The exhibition includes 56 paintings from the Palace Museum in Beijing, which has the largest collection of Chinese paintings in the world, and 19 paintings from the Honolulu Academy of Arts’ collection. The Academy’s exhibition news release notes: “Together, these works reveal a painting revolution that happened in China during the 13th and 14th centuries, and forever changed the course of the arts, with its influence still felt today.”
The release continues: “At the heart of the exhibition is a group of rare, early works by the four most influential artists of the Yuan dynasty (1279-1368), known as “the four Masters of Yuan Dynasty Painting”— Huang Gongwang, Wu Zhen, Ni Zan, and Wang Meng. These works have never before been allowed to travel outside China, and are not regularly displayed in the Palace Museum.” Also, this is the first time that the exhibition’s later Ming (1368-1644) and Qing (1644-1911) dynasty paintings from the Palace Museum have been included in an international exhibition.
“In just 100 years, you can see Chinese painting becoming much more expressive of personal vision,” Shawn Eichman, Curator of Asian Art at the Academy says in the release. “Each artist was finding his voice, and using a new vocabulary to express his own ideas. These artists pushed the limits to explore new ways of painting. Their paintings want to talk to you. They want to share with you their unique perceptions of the natural world.”
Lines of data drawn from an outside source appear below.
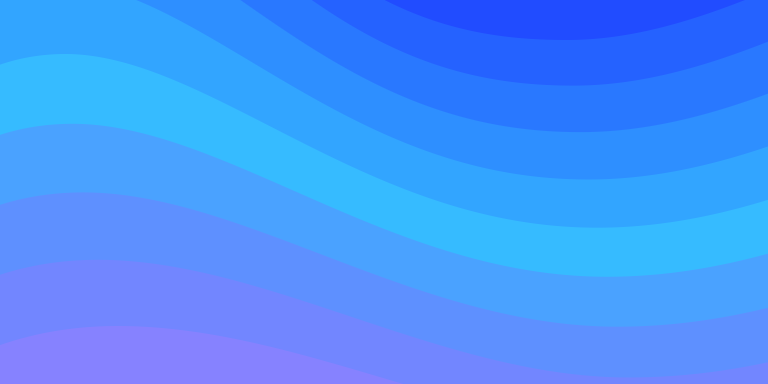
Give the GLSL for this background, as a Shadertoy shader.

```glsl
const int EDGES = 9;              // curved edges between the bands
const float MIDDLE_BAND = 5.0;    // the band holding the brightest colour
const float LAST_BAND = 9.0;
const vec3 DEEP_BLUE = vec3(0.129, 0.298, 1.0);
const vec3 SKY_BLUE = vec3(0.212, 0.733, 1.0);
const vec3 VIOLET = vec3(0.525, 0.510, 1.0);

// Polynomial coefficients in the edge index, lowest power first
const vec4 CREST_X = vec4(0.151, 0.0, 0.0, 0.000305);
const vec4 CREST_Y = vec4(-0.6176, 0.1958, -0.00156, 0.0);
const vec4 TROUGH_X = vec4(1.4766, 0.0156, 0.00104, 0.0);
const vec4 TROUGH_Y = vec4(0.1042, 0.1177, 0.00112, 0.0);

// Skew at edge zero and its change per edge
const vec2 SKEW_LEFT = vec2(0.18, -0.02);
const vec2 SKEW_MIDDLE = vec2(0.518, -0.067);
const vec2 SKEW_RIGHT = vec2(0.305, -0.0145);

float polynomial(vec4 c, float k) {
    return c.x + k * (c.y + k * (c.z + k * c.w));
}

// Height of an edge, measured downward from the top
float edgeHeight(float x, float k) {
    float crestX = polynomial(CREST_X, k);
    float t = (x - crestX) / (polynomial(TROUGH_X, k) - crestX);

    // Skewing leaves the crest at t = 0 and the trough at t = 1
    vec2 skew = t < 0.0 ? SKEW_LEFT : (t < 1.0 ? SKEW_MIDDLE : SKEW_RIGHT);
    t += (skew.x + skew.y * k) * t * (1.0 - t);

    // The cubic ease continues past both turning points
    float ease = t * t * (3.0 - 2.0 * t);
    return mix(polynomial(CREST_Y, k), polynomial(TROUGH_Y, k), ease);
}

vec3 bandColor(float band) {
    if (band <= MIDDLE_BAND) return mix(DEEP_BLUE, SKY_BLUE, band / MIDDLE_BAND);
    float t = (band - MIDDLE_BAND) / (LAST_BAND - MIDDLE_BAND);
    float greenEase = t * (2.0 - t);
    return mix(SKY_BLUE, VIOLET, vec3(t, greenEase, t));
}

void mainImage(out vec4 fragColor, in vec2 fragCoord) {
    vec2 uv = fragCoord / iResolution.xy;
    vec2 p = vec2(2.0 * uv.x, 1.0 - uv.y);
    vec3 color = bandColor(0.0);

    // Lay each lower band over the ones above it
    for (int i = 0; i < EDGES; i++) {
        float k = float(i);
        float depth = p.y - edgeHeight(p.x, k);
        float pixel = length(vec2(dFdx(depth), dFdy(depth)));
        float coverage = clamp(depth / pixel + 0.5, 0.0, 1.0);
        color = mix(color, bandColor(k + 1.0), coverage);
    }
    fragColor = vec4(color, 1.0);
}
```
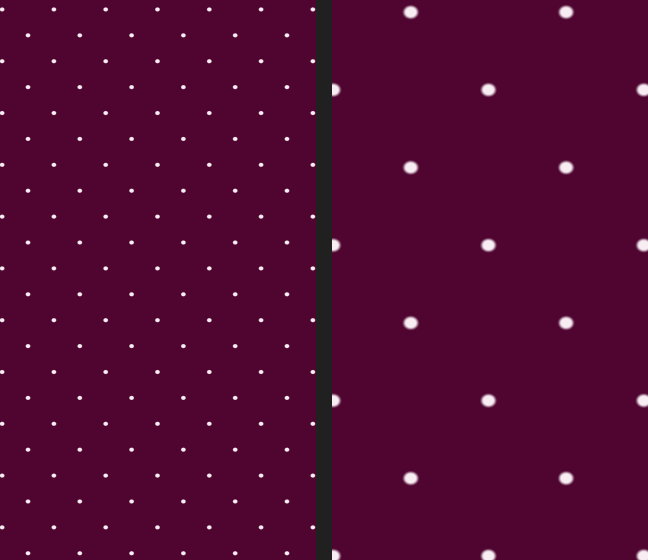
Left, the full canvas; right, a detail of the centre.
A Shadertoy shader for this pattern:

```glsl
// Small off-white polka dots in staggered rows on deep plum.

// Offset from the nearest point of a unit grid.
vec2 gridOffset(vec2 p) {
    return p - floor(p + 0.5);
}

// Approximate signed distance to an ellipse with the given radii.
float ellipseDistance(vec2 p, vec2 radii) {
    return (length(p / radii) - 1.0) * min(radii.x, radii.y);
}

void mainImage(out vec4 fragColor, in vec2 fragCoord) {
    // Canvas widths, measured from the top left
    vec2 uv = vec2(fragCoord.x, iResolution.y - fragCoord.y) / iResolution.x;

    // One cell per dot spacing, with a second grid shifted by half a cell
    float pitch = 0.1639;
    vec2 cell = (uv - vec2(0.0067, 0.0299)) / pitch;
    vec2 radii = vec2(0.0440, 0.0385);
    float dist = min(ellipseDistance(gridOffset(cell), radii),
                     ellipseDistance(gridOffset(cell - 0.5), radii));

    // Slightly soft dot edge, never thinner than a pixel
    float pixel = 1.0 / (pitch * iResolution.x);
    float softness = max(0.013, 0.7 * pixel);
    float dot_mask = 1.0 - smoothstep(-softness, softness, dist);

    vec3 plum = vec3(0.31, 0.02, 0.19);
    vec3 offWhite = vec3(0.97, 0.93, 0.95);
    fragColor = vec4(mix(plum, offWhite, dot_mask), 1.0);
}
```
For more information about the exhibition, click here.
On a lighter note, the Academy will end the year at its Doris Duke Theatre with screenings of three Godzilla classics. The series will wrap up with a rare showing of the restored original 1954 Japanese classic (pictured, left).
In an Academy release, theatre director Gina Carusa says: “Aside from the fact that the Godzilla franchise is a cultural phenomenon that evinces the collective anxieties of our times, these films are first and foremost amazingly fun. I defy anyone to watch Godzilla go head to head with a jumbo shrimp on a remote tropical island without thoroughly enjoying every outrageous minute of it!”
The “Godzillathon” will kick off with a pre-screening sushi-and-saki reception, 6 p.m. to 7:30 p.m. on Tues., Dec. 27 at the Academy. The 1960s cult classic Godzilla vs. Seamonster will screen at 7:30 p.m. For more details about the film series, click here.
Photos: Honolulu Academy of Arts